Oregon Pacific Bank will be hosting their ninth annual ‘shred day’ this Saturday between 11 and two. A large mobile shredding unit will be set up in the parking lot to accept personal papers. Ellen Huntingdon with OPB says the shredded papers will be recycled allowing for a “safe and responsible way” to dispose of confidential materials.
Businesses may also bring confidential materials… but they’re asked to wait until the final hour.
Huntingdon said there is a limited amount of space in the truck however… and once it’s full no additional papers will be accepted.
Fire damages home, resident “lucky” says firefighter
Fire heavily damaged the interior of a home yesterday in Florence. Siuslaw Valley Fire Operations Chief Marvin Tipler said the occupant of the home at 2085 19th Street called the business line at the fire station to report that she had been away from home for a couple of hours and came home to find a small electrical fire smoldering in the bedroom. Tipler said it was more than just an electrical fire. It had already consumed many of the contents of the room, blackening one bedroom and filling the rest of the house with smoke.
Marvin Tipler – “She was very fortunate, yeah. It was a fire that was starved for oxygen and obviously it had sat there long enough that it had cooled down long enough that it didn’t backdraft on her, or flash over on her when she opened the door.”

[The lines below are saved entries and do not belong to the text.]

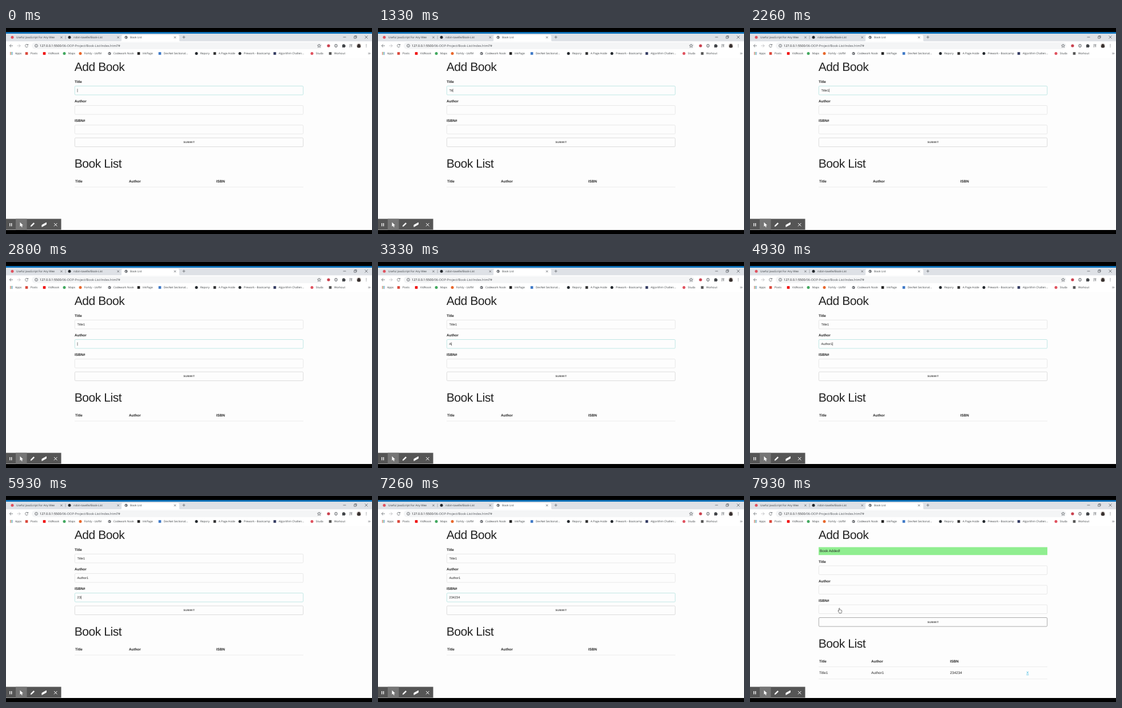
Recreate the animation shown at these times as an HTML page. Size 640 px wide and 360 px high, loop 8 s.

```html
<!DOCTYPE html>
<html lang="en">
<head>
<meta charset="utf-8">
<title>Book List</title>
<style>
  html, body { margin: 0; width: 100%; height: 100%; overflow: hidden; background: #000; }
  svg { display: block; width: 100vw; height: 100vh; text-rendering: geometricPrecision; }
  text { font-family: "Liberation Sans", Arial, sans-serif; font-size: 6.3px; fill: #222; white-space: pre; }
  .ui text { font-family: "Open Sans", "Noto Sans", sans-serif; font-size: 4.85px; fill: #3c4043; }
  .ui .url { font-size: 5.55px; fill: #202124; }
  .url .path { fill: #4d5156; }
  .line { fill: none; stroke: #5f6368; stroke-width: .8; }
  .h1 { font-size: 21px; letter-spacing: -.42px; }
  .bold { font-weight: bold; }
  .box { fill: #fdfdfd; stroke: #e0e0e0; stroke-width: .7; }
  .box.focus { stroke: #a6dedb; }
  .value { font-size: 5.6px; }
  .submit { font-size: 4.6px; font-weight: bold; letter-spacing: .42px; text-anchor: middle; fill: #444; }
  .button { fill: #fdfdfd; stroke: #cfcfcf; stroke-width: .7; }
  .hover .button { stroke: #888; }
  .rule { stroke: #e6e6e6; stroke-width: .7; }
</style>
</head>
<body>
<svg viewBox="0 0 640 360">
  <rect width="640" height="360"/>
  <rect y="10" width="640" height="343" fill="#fdfdfd"/>

  <g class="ui">
    <rect y="10" width="640" height="13.5" fill="#dee1e6"/>
    <rect y="7" width="640" height="3" fill="#1074bc"/>
    <path d="M200 23.5q2 0 2-2v-7q0-2.5 2.5-2.5h96q2.500 0 2.500 2.500v7q0 2 2 2z" fill="#fff"/>
    <rect y="23.5" width="640" height="28.500" fill="#fff"/>
    <path d="M104 13.500v6" class="line" stroke-opacity=".5"/>
    <g id="tabs"></g>
    <path class="line" d="M308.500 16h5M311 13.500v5M589.500 16h5M608.700 14.700h3.400v3.400h-3.400zM609.700 14.700v-1h3.400v3.400h-1M627.500 13.500l5 5m0-5l-5 5"/>

    <rect x="45" y="25" width="508" height="12" rx="6" fill="#f4f5f6"/>
    <path class="line" d="M12 31H6.500M9 28.300L6.300 31 9 33.700"/>
    <path class="line" d="M19.500 31H25M22.500 28.300L25.200 31l-2.700 2.700" stroke-opacity=".45"/>
    <path class="line" d="M38 29.500A2.500 2.500 0 1 0 38.400 31.800M38.500 28v2h-2"/>
    <circle class="line" cx="53" cy="31" r="2.500" stroke-width=".6"/>
    <path class="line" d="M53 30.700v1.600M53 29.400v.6"/>
    <text class="url" x="59" y="33">127.0.0.1:5500<tspan class="path">/06-OOP-Project/Book-List/index.html?#</tspan></text>
    <path class="line" stroke-width=".6" d="M547.500 28l.8 2 2.200.2-1.700 1.400.6 2.200-1.900-1.200-1.900 1.200.6-2.200-1.700-1.400 2.200-.2z"/>
    <circle cx="564" cy="31" r="2.600" fill="#c9424f"/>
    <circle class="line" cx="577" cy="31" r="2.600"/>
    <path class="line" d="M577 28.500v5"/>
    <path d="M588 29h1.500a1 1 0 0 1 2 0h1.500v1.500a1 1 0 0 1 0 2V34h-5z" fill="#44474b"/>
    <path class="line" d="M600.500 29h5M600.500 31h3M600.500 33h2M604.500 33.500v-4"/>
    <circle cx="617" cy="31" r="4" fill="#c9c2bd"/>
    <path d="M614 33.500q0-5.500 3-5.500t3 5.500q-3 2.200-6 0" fill="#37302f"/>
    <path d="M630 28.800v.1m0 2v.1m0 2v.1" stroke="#5f6368" stroke-width="1.100" stroke-linecap="round"/>
    <path class="line" d="M633.500 43l1.300 1.500-1.300 1.500M635.500 43l1.300 1.500-1.300 1.500" stroke-width=".6"/>
    <g id="bookmarks"></g>
  </g>

  <text class="h1" x="119.700" y="75.400">Add Book</text>
  <g id="alert">
    <rect x="120" y="89.400" width="400" height="13.800" fill="#90ee90"/>
    <text x="122" y="98.400">Book Added!</text>
  </g>

  <g id="lower">
    <g id="fields"></g>
    <rect id="caret" width=".6" height="6" fill="#333"/>
    <rect class="button" x="120.300" y="192" width="399.400" height="15.500" rx="1.600"/>
    <text class="submit" x="320.200" y="201.400">SUBMIT</text>
    <text class="h1" x="119.700" y="244">Book List</text>
    <text class="bold" x="121" y="270">Title</text>
    <text class="bold" id="authorHead" y="270">Author</text>
    <text class="bold" id="isbnHead" y="270">ISBN</text>
    <path class="rule" d="M120 278H520"/>
    <g id="row">
      <text x="121" y="290.900">Title1</text>
      <text x="212" y="290.900">Author1</text>
      <text x="349.700" y="290.900">234234</text>
      <text x="483.300" y="290.900" style="fill:#1eaedb;text-decoration:underline">X</text>
      <path class="rule" d="M120 299.200H520"/>
    </g>
  </g>

  <rect y="333.500" width="96.500" height="19" fill="#555"/>
  <rect x="17" y="333.500" width="19.500" height="19" fill="#757575"/>
  <g fill="#fff" stroke="#fff">
    <path d="M6.800 341v5.500M9.700 341v5.500" stroke-width="1.300"/>
    <path d="M24.500 339.500v7.500l1.800-1.600 1.200 2.800 1.300-.6-1.200-2.700h2.400z" stroke="none"/>
    <path d="M43 347l.5-2 4.800-4.800 1.500 1.500-4.800 4.800z" stroke-width=".4"/>
    <path d="M62.800 344.300l7.700-4.300v3.200l-7.700 4.300z" stroke-width=".8" stroke-linejoin="round"/>
    <path d="M84 341l5.400 5.400m0-5.400l-5.400 5.400" stroke-width="1"/>
  </g>

  <path id="hand" d="M155.500 203.500l-1.700-3q.5-1 1.700.2v-4.200q.8-1.200 1.500 0v2.500q.8-.6 1.300.2.800-.5 1.200.3.800-.3 1 .6v2.600l-.8 2h-3.700z" fill="#fff" stroke="#222" stroke-width=".6"/>
</svg>

<script>
const LOOP = 8000;
const SUBMIT_AT = 7730;
const HOVER_AT = 7530;
const $ = id => document.getElementById(id);

const icon = (x, y, color, square) => square
  ? `<rect x="${x - 2.3}" y="${y - 2.3}" width="4.600" height="4.600" fill="${color}"/>`
  : `<circle cx="${x}" cy="${y}" r="2.500" fill="${color}"/>`;
const globe = (x, y) => icon(x, y, '#55595e') +
  `<path d="M${x - 1.6} ${y - 1}l1.400.4.300 1.300-1 1zM${x + .6} ${y - 1.6}l1 1.200-.8 1.200z" fill="#fff"/>`;

const tabs = [
  [11, 'Useful JavaScript For Any Wee', '#e0525f'],
  [111, 'robin-tavelle/Book-List', '#24292e'],
  [210, 'Book List']
];
$('tabs').innerHTML = tabs.map(([x, label, color], i) =>
  (color ? icon(x, 16.3, color) : globe(x, 16.3)) +
  `<text x="${x + 7}" y="18.200">${label}</text>` +
  `<path class="line" d="M${95.2 + 99.3 * i} 14.700l3.400 3.400m0-3.400l-3.400 3.400"/>`).join('');

const bookmarks = [
  [36, 'Posts', '#d9483b', true],
  [67, 'VidNook', '#f00000', true],
  [102, 'Maps', '#41a85f'],
  [130, 'Forkly - UofM', '#e8672b'],
  [181, 'Codework Nook'],
  [232, 'InkPage', '#222', true],
  [269, 'DevNet Sectional...', '#3d78c6', true],
  [333, 'Repory', '#24292e'],
  [365, 'A Page Aside', '#333', true],
  [409, 'Prework - Bootcamp', '#24292e'],
  [470, 'Algorithm Challen...', '#333b62', true],
  [535, 'Studa', '#e0525f'],
  [567, 'Workout', '#555', true]
];
let appDots = '';
for (let i = 0; i < 9; i++)
  appDots += `<rect x="${7 + i % 3 * 1.8}" y="${42 + (i / 3 | 0) * 1.8}" width="1.200" height="1.200" fill="${['#d9483b', '#41a85f', '#3d78c6'][i % 3]}"/>`;
$('bookmarks').innerHTML = appDots + '<text x="16" y="46.300">Apps</text>' +
  bookmarks.map(([x, label, color, square]) =>
    (color ? icon(x, 44.5, color, square) : globe(x, 44.5)) +
    `<text x="${x + 6.8}" y="46.300">${label}</text>`).join('');

// Each field gains focus at a time, then one character per key time.
const fields = [
  { label: 'Title', text: 'Title1', focus: -200, keys: [1000, 1130, 1260, 1460, 1600, 1800] },
  { label: 'Author', text: 'Author1', focus: 2330, keys: [3200, 3450, 3700, 3860, 4130, 4330, 4660] },
  { label: 'ISBN#', text: '234234', focus: 5000, keys: [5860, 5930, 6000, 6130, 6260, 6400] }
];
$('fields').innerHTML = fields.map(({ label }, i) => {
  const y = 101.4 + 34.1 * i;
  return `<text class="bold" x="120" y="${y - 5.3}">${label}</text>
    <rect class="box" x="120.300" y="${y}" width="399.400" height="15.500" rx="1.600"/>
    <text class="value" x="124.600" y="${y + 9.6}"></text>`;
}).join('');
const boxes = document.querySelectorAll('.box');
const values = document.querySelectorAll('.value');

const show = (id, on) => $(id).style.display = on ? '' : 'none';

function draw(t) {
  const added = t >= SUBMIT_AT;
  const active = added ? -1 : fields.filter(f => t >= f.focus).length - 1;
  let caretOn = false;

  fields.forEach(({ text, focus, keys }, i) => {
    const typed = keys.filter(k => t >= k);
    values[i].textContent = added ? '' : text.slice(0, typed.length);
    boxes[i].classList.toggle('focus', i === active);
    if (i !== active) return;
    const since = t - (typed.length ? typed[typed.length - 1] : focus);
    caretOn = since % 1060 < 530;
    $('caret').setAttribute('x', 124.7 + (typed.length ? values[i].getComputedTextLength() : 0));
    $('caret').setAttribute('y', 106.2 + 34.1 * i);
  });

  show('caret', caretOn);
  show('alert', added);
  show('row', added);
  show('hand', t >= HOVER_AT);
  $('lower').classList.toggle('hover', t >= HOVER_AT);
  $('lower').setAttribute('transform', `translate(0 ${added ? 20.5 : 0})`);
  $('authorHead').setAttribute('x', added ? 212 : 215);
  $('isbnHead').setAttribute('x', added ? 349.7 : 367.7);
}

function tick() {
  draw(performance.now() % LOOP);
  requestAnimationFrame(tick);
}
tick();
</script>
</body>
</html>
```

Patricia Annin, along with a neighbor, were able to extinguish what fire remained by the time firefighters arrived.
Marvin Tipler – “We asked her why she didn’t call 911 and she just said she didn’t think about it at the time. She just wanted to get her house, you the fire, extinguished. And, the same with the young man that actually extinguished it. He said I didn’t think about calling 911, I just thought about putting the fire out.”
Tipler said the home and contents sustained an estimated $20-thousand in damage and it uninhabitable. Annin, along with two children aged 11 and 13 are being assisted by the Red Cross.
Dancing with sea lions moving to next phase
The 7-foot long sea lions that were on display last week at the Florence Events Center are headed out to the community this week. By Friday, all 20 of them will be in position where they’ll remain until October.
One of those is called “Gifts of the Sea”. It was designed and created by Kim Pickell, the art teacher at Siuslaw High School. She had already sketched out the initial design before getting what she called the “mammoth white sculpture”. Pickell told students on KCST’s Viking Hour this week that it took her some thought to actually begin the work.
Kim Pickell – “There was probably a week, a week and a half that I just let it sit and looked at it every day; because I was kind of nervous about getting going. But, by the time I was done, oh gosh, I don’t know how many hours I put into it. Really a lot.”
If you want to view “Gifts of the Sea” you’ll have to travel to Newport. It is underwritten by Umpqua Bank and it will be on display at the Newport Performing Arts Center.